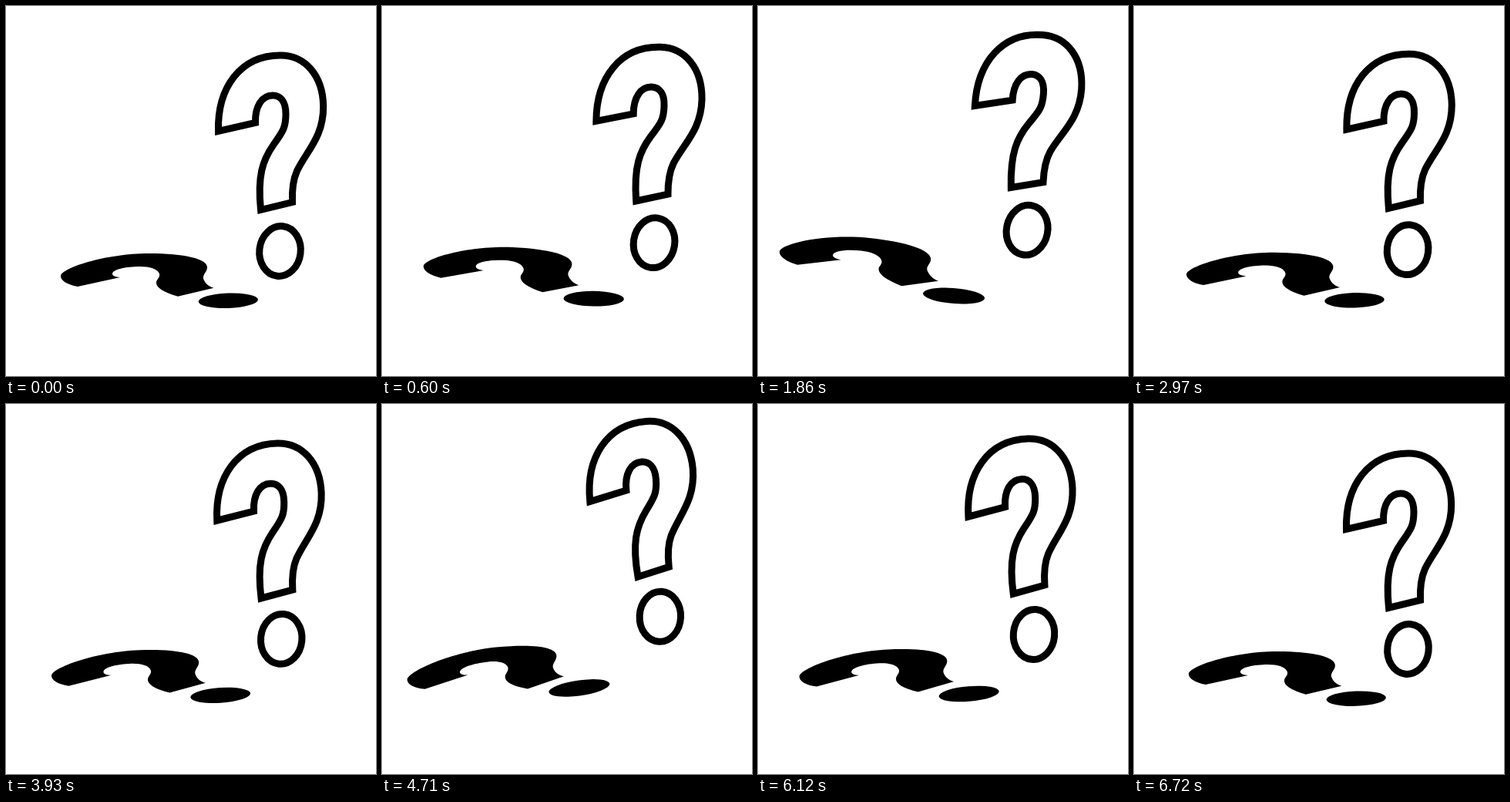
An HTML page that plays this animation: 480x480 px, repeating every 6750 ms.

```html
<!DOCTYPE html>
<html lang="en">
<head>
<meta charset="utf-8">
<title>Floating question mark</title>
<style>
html, body { margin: 0; width: 100%; height: 100%; overflow: hidden; background: #fff; }
svg { display: block; width: 100%; height: 100%; }
#mark { fill: #fff; stroke: #000; stroke-width: 9; stroke-miterlimit: 10; }
</style>
</head>
<body>
<svg viewBox="0 0 480 480">
  <g id="shadow">
    <path d="M93 364C79 361.5 71 356 71 350.5C71 340 130 321 185 321C232 321 261 328 261 339
      C261 346 253 349 257 356C259 360 263 364 269.5 365.7L223 376.7C204 371.5 194 365 195 358
      C196 354 200 352 199 347.5C197 341 186 338 174 338C155 338 138 342 138 347.5C138 350 142 351.5 148 352Z"/>
    <ellipse cx="288.3" cy="382.2" rx="38.7" ry="9.7" transform="rotate(-2 288 382)"/>
  </g>
  <g id="mark">
    <path d="M275.5 162.5C274 106 304 64 356 64C388 64 411 90 411.7 130C412 170 390 188 377.5 214
      C372 226 371 240 371.5 254.5L330.5 264.5C326 220 333 200 347 180C360 162 363 157 363 140
      C363 124 356 116 346 116C332 116 323 130 323.5 151.5Z"/>
    <ellipse cx="355.5" cy="318" rx="26.7" ry="32.5" transform="rotate(7 355.5 318)"/>
  </g>
</svg>
<script>
const LOOP = 6750, STEP = 30;
const mark = document.getElementById('mark');
const shadow = document.getElementById('shadow');

// Two swings away from rest: start, peak and end times, tilt, and the
// shadow's change as an affine matrix around its dot.
const swings = [
  { start: 0, peak: 1480, end: 3250, tilt: 5, warp: [.04, .123, .04, .045, -38.5, -7] },
  { start: 3250, peak: 5250, end: LOOP, tilt: -5, warp: [.026, -.124, .045, .045, -39, -16.5] }
];
const rest = [1, 0, 0, 1, 0, 0];
const ease = u => (1 - Math.cos(Math.PI * u)) / 2;

function draw(now) {
  const t = Math.floor(now % LOOP / STEP) * STEP;
  const { start, peak, end, tilt, warp } = swings.find(w => t < w.end);
  const s = ease(t < peak ? (t - start) / (peak - start) : (end - t) / (end - peak));
  const m = rest.map((v, i) => v + warp[i] * s);
  mark.setAttribute('transform', `translate(0 ${-40.5 * s}) rotate(${tilt * s} 240 240)`);
  shadow.setAttribute('transform', `translate(288 382) matrix(${m}) translate(-288 -382)`);
}

const begin = performance.now();
function tick() {
  draw(performance.now() - begin);
  requestAnimationFrame(tick);
}
tick();
</script>
</body>
</html>
```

Assignment: Pictures stay out; print everything else in the data exactly.

Result of the task:
An HTML page that plays this animation: 480x480 px, repeating every 6750 ms.

```html
<!DOCTYPE html>
<html lang="en">
<head>
<meta charset="utf-8">
<title>Floating question mark</title>
<style>
html, body { margin: 0; width: 100%; height: 100%; overflow: hidden; background: #fff; }
svg { display: block; width: 100%; height: 100%; }
#mark { fill: #fff; stroke: #000; stroke-width: 9; stroke-miterlimit: 10; }
</style>
</head>
<body>
<svg viewBox="0 0 480 480">
  <g id="shadow">
    <path d="M93 364C79 361.5 71 356 71 350.5C71 340 130 321 185 321C232 321 261 328 261 339
      C261 346 253 349 257 356C259 360 263 364 269.5 365.7L223 376.7C204 371.5 194 365 195 358
      C196 354 200 352 199 347.5C197 341 186 338 174 338C155 338 138 342 138 347.5C138 350 142 351.5 148 352Z"/>
    <ellipse cx="288.3" cy="382.2" rx="38.7" ry="9.7" transform="rotate(-2 288 382)"/>
  </g>
  <g id="mark">
    <path d="M275.5 162.5C274 106 304 64 356 64C388 64 411 90 411.7 130C412 170 390 188 377.5 214
      C372 226 371 240 371.5 254.5L330.5 264.5C326 220 333 200 347 180C360 162 363 157 363 140
      C363 124 356 116 346 116C332 116 323 130 323.5 151.5Z"/>
    <ellipse cx="355.5" cy="318" rx="26.7" ry="32.5" transform="rotate(7 355.5 318)"/>
  </g>
</svg>
<script>
const LOOP = 6750, STEP = 30;
const mark = document.getElementById('mark');
const shadow = document.getElementById('shadow');

// Two swings away from rest: start, peak and end times, tilt, and the
// shadow's change as an affine matrix around its dot.
const swings = [
  { start: 0, peak: 1480, end: 3250, tilt: 5, warp: [.04, .123, .04, .045, -38.5, -7] },
  { start: 3250, peak: 5250, end: LOOP, tilt: -5, warp: [.026, -.124, .045, .045, -39, -16.5] }
];
const rest = [1, 0, 0, 1, 0, 0];
const ease = u => (1 - Math.cos(Math.PI * u)) / 2;

function draw(now) {
  const t = Math.floor(now % LOOP / STEP) * STEP;
  const { start, peak, end, tilt, warp } = swings.find(w => t < w.end);
  const s = ease(t < peak ? (t - start) / (peak - start) : (end - t) / (end - peak));
  const m = rest.map((v, i) => v + warp[i] * s);
  mark.setAttribute('transform', `translate(0 ${-40.5 * s}) rotate(${tilt * s} 240 240)`);
  shadow.setAttribute('transform', `translate(288 382) matrix(${m}) translate(-288 -382)`);
}

const begin = performance.now();
function tick() {
  draw(performance.now() - begin);
  requestAnimationFrame(tick);
}
tick();
</script>
</body>
</html>
```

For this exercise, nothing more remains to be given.